Segment Start: DATA SHOWN
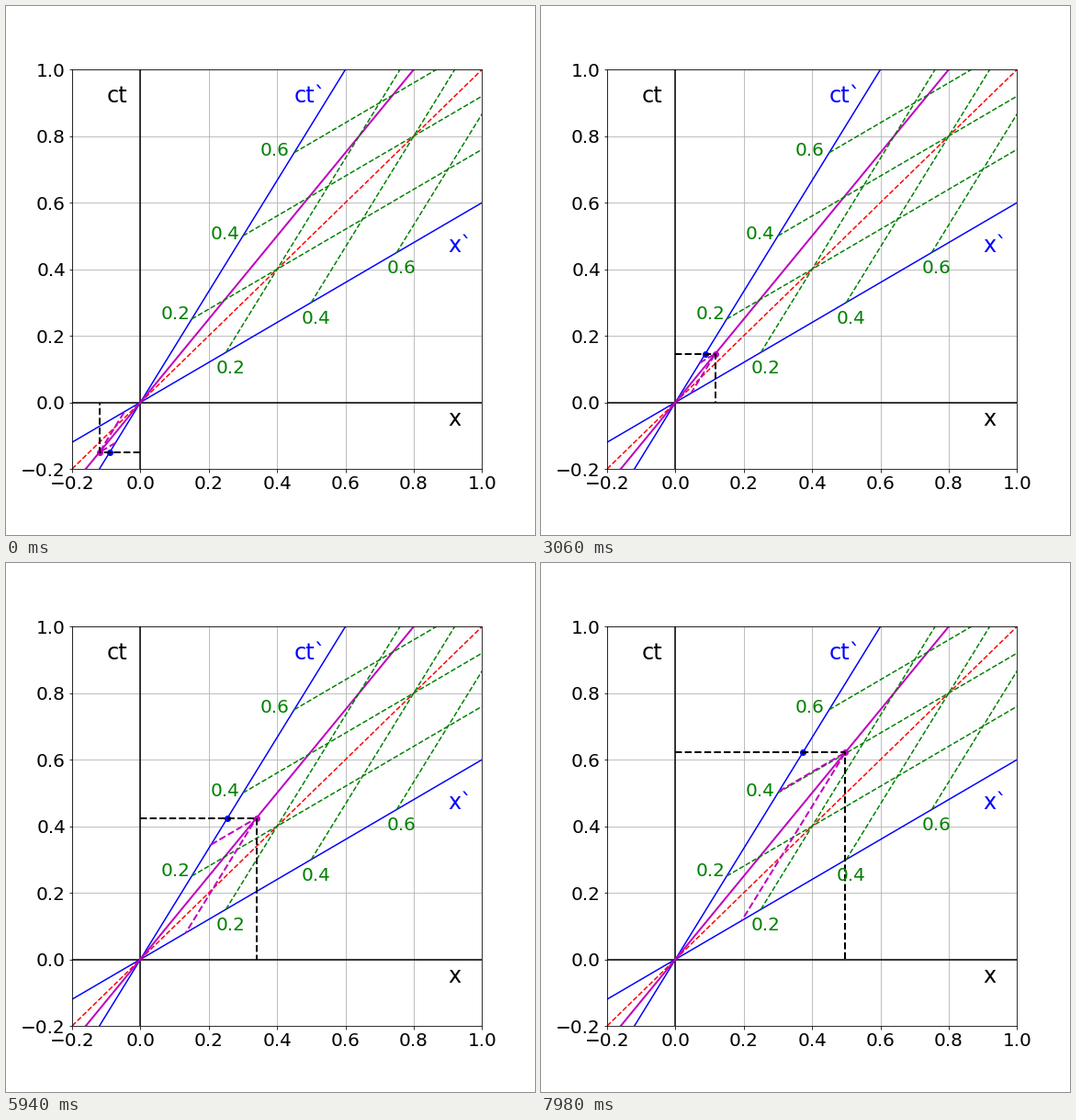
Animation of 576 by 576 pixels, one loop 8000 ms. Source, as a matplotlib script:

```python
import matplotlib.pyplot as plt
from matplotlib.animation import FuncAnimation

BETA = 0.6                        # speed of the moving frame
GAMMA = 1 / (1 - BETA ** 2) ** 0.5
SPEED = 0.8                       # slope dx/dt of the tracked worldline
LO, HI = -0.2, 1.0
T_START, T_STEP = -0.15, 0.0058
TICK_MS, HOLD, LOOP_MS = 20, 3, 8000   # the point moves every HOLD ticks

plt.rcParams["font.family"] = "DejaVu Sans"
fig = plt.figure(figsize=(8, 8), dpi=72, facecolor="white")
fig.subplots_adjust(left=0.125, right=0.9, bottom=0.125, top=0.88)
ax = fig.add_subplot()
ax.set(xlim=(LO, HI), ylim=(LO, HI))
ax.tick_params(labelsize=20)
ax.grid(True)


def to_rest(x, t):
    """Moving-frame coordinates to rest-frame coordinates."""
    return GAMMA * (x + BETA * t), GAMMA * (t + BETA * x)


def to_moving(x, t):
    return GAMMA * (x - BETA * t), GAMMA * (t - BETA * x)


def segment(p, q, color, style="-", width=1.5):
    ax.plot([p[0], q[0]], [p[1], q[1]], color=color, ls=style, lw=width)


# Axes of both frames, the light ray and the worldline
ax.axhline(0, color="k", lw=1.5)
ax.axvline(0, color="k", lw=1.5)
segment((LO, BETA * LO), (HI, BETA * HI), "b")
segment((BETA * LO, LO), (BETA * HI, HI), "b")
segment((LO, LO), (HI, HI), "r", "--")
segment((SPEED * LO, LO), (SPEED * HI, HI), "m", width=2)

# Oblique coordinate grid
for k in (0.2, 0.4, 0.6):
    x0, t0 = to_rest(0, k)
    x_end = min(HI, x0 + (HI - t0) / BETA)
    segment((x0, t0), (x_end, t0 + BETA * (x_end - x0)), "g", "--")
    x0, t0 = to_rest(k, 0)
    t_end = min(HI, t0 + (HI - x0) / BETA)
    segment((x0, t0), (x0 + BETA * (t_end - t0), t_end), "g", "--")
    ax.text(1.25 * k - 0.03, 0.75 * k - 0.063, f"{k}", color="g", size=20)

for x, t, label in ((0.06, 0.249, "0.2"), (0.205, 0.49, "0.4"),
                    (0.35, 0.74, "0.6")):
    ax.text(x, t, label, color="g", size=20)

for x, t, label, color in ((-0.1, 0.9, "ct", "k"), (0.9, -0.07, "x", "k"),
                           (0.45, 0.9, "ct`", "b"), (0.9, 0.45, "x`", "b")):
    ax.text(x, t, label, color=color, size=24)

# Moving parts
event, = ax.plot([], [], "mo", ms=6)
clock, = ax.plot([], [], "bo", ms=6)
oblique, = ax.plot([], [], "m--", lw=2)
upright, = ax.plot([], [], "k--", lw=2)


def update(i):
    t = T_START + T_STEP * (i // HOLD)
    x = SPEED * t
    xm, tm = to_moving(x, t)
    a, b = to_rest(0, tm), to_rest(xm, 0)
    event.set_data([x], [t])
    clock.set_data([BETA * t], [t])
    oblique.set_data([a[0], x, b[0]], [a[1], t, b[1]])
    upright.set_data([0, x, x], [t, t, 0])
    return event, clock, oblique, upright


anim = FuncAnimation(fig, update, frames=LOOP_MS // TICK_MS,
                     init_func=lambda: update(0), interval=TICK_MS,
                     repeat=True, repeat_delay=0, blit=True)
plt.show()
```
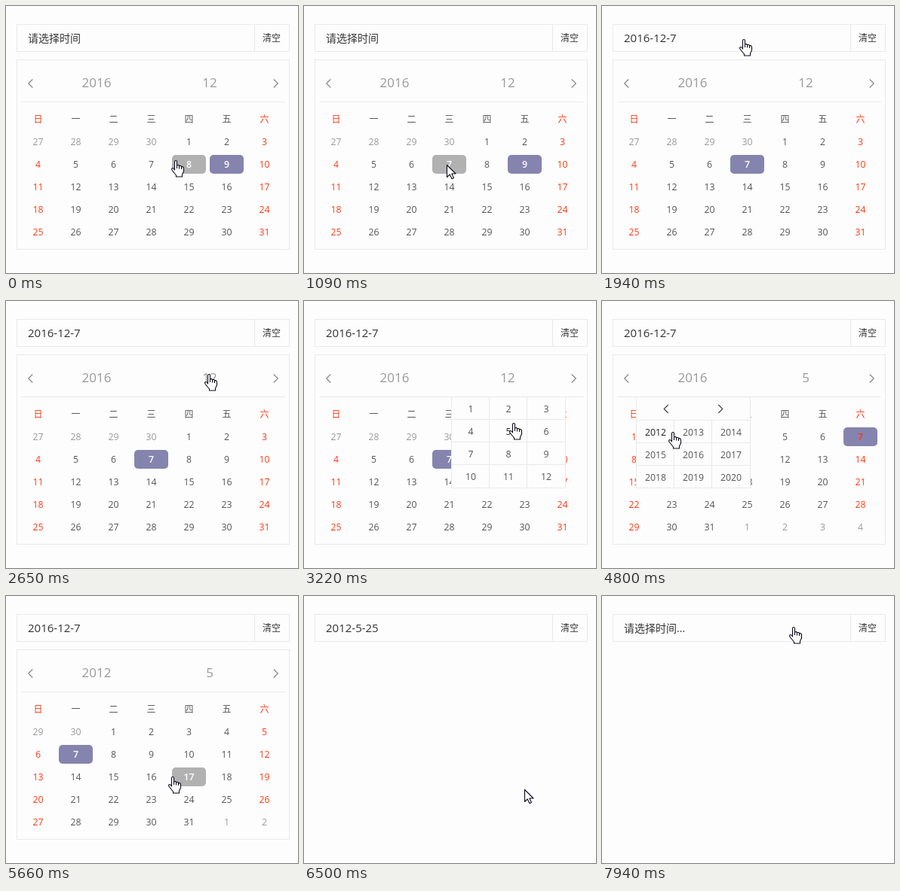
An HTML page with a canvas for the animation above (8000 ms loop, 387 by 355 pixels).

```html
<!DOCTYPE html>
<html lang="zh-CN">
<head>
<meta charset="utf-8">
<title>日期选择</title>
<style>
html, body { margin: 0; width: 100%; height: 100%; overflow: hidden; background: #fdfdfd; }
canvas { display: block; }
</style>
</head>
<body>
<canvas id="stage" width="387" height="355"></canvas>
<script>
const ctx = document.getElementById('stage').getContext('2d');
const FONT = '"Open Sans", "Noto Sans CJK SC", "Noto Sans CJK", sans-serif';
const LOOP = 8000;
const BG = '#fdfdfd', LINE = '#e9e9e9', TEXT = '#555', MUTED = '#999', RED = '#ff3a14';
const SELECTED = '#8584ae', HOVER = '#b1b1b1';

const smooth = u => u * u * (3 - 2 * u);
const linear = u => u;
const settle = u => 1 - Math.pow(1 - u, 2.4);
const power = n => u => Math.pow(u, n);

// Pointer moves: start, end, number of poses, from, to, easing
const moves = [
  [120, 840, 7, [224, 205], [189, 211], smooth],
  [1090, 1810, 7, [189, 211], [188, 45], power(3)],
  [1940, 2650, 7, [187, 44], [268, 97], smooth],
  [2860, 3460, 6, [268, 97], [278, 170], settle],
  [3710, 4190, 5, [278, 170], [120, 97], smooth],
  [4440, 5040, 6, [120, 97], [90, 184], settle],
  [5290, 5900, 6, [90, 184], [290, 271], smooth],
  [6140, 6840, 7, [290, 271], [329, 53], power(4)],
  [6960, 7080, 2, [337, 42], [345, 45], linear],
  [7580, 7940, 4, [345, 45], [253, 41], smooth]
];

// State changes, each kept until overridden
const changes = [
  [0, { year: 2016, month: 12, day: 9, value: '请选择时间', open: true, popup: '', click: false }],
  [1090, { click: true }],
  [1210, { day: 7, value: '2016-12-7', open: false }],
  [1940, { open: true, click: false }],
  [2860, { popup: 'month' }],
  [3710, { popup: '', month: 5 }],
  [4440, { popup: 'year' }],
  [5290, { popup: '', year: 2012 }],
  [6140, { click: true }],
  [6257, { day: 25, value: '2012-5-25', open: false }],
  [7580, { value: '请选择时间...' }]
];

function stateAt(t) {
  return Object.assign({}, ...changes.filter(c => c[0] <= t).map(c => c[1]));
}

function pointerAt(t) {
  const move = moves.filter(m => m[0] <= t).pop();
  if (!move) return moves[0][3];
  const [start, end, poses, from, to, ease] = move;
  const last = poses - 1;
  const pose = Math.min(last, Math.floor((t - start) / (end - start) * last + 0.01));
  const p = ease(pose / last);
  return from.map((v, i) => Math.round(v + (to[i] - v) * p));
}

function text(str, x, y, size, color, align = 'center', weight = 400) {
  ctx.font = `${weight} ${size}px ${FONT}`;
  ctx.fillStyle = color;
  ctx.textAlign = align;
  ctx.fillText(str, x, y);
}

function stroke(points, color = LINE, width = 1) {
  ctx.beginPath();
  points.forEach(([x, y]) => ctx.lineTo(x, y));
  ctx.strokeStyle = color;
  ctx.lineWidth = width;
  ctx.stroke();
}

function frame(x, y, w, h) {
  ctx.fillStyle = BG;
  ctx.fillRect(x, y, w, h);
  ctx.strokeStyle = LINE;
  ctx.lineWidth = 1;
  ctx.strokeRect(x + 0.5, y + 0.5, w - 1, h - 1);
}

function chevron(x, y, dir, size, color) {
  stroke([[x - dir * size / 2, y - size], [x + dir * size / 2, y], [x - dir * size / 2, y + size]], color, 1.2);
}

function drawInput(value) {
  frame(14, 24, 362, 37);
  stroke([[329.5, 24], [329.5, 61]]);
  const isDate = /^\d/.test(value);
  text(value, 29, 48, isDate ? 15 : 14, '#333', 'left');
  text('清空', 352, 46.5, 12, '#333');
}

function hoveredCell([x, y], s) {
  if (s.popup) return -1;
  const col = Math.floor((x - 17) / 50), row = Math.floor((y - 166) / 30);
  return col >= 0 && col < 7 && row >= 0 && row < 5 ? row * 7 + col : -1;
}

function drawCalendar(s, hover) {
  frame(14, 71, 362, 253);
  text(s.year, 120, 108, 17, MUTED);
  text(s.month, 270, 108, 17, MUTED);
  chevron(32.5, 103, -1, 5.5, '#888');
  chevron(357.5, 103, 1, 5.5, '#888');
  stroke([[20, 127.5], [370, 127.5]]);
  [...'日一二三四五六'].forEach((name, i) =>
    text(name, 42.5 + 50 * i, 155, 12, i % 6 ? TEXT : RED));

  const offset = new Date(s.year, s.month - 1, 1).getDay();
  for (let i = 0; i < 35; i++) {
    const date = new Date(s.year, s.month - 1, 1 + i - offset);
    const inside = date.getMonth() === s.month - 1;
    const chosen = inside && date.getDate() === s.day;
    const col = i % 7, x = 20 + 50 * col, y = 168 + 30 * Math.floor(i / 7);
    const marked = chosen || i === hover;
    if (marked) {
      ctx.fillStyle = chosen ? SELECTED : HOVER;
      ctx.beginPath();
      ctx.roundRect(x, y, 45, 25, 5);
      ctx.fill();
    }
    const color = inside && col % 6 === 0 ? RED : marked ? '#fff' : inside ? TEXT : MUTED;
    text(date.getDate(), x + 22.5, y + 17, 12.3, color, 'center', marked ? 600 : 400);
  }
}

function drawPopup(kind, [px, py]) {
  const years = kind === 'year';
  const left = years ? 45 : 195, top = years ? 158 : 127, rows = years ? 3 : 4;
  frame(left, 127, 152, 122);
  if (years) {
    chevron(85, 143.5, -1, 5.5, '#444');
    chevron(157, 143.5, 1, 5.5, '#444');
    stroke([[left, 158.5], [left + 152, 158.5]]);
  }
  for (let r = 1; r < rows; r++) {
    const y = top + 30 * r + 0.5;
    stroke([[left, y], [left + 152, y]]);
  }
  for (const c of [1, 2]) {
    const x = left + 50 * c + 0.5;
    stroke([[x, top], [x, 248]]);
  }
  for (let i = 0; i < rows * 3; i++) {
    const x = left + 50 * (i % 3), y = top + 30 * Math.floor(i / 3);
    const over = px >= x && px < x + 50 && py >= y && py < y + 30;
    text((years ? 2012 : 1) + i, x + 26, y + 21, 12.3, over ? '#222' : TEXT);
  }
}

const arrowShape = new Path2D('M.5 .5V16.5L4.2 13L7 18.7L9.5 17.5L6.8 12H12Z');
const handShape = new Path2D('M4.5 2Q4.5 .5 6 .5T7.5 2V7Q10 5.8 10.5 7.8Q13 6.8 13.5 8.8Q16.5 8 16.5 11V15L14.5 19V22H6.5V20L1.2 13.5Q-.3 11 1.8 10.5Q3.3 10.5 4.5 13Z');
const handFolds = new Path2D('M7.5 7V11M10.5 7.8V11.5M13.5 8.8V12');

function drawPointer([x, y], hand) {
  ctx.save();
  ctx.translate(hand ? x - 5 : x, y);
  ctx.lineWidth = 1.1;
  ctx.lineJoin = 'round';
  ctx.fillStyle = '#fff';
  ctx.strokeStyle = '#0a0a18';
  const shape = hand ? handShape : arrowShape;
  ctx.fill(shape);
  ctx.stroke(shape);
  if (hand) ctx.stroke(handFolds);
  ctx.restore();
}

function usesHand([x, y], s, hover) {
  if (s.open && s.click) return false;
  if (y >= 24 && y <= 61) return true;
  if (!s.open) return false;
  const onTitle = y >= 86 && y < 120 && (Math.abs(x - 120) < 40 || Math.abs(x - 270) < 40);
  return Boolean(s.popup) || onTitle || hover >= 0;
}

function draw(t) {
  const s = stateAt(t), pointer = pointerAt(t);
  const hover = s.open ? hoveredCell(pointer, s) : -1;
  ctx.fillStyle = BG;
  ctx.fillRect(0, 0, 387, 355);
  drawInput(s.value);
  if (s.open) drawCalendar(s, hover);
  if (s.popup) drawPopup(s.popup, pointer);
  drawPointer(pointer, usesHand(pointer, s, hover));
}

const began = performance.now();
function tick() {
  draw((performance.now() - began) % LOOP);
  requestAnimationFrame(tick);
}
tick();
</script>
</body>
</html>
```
Segment End: DATA SHOWN
PROBLEM:
Scan the lines above for the word "marked", then copy each line that has it.

RESPONSE TO THE TASK:
    const marked = chosen || i === hover;
    if (marked) {
    const color = inside && col % 6 === 0 ? RED : marked ? '#fff' : inside ? TEXT : MUTED;
    text(date.getDate(), x + 22.5, y + 17, 12.3, color, 'center', marked ? 600 : 400);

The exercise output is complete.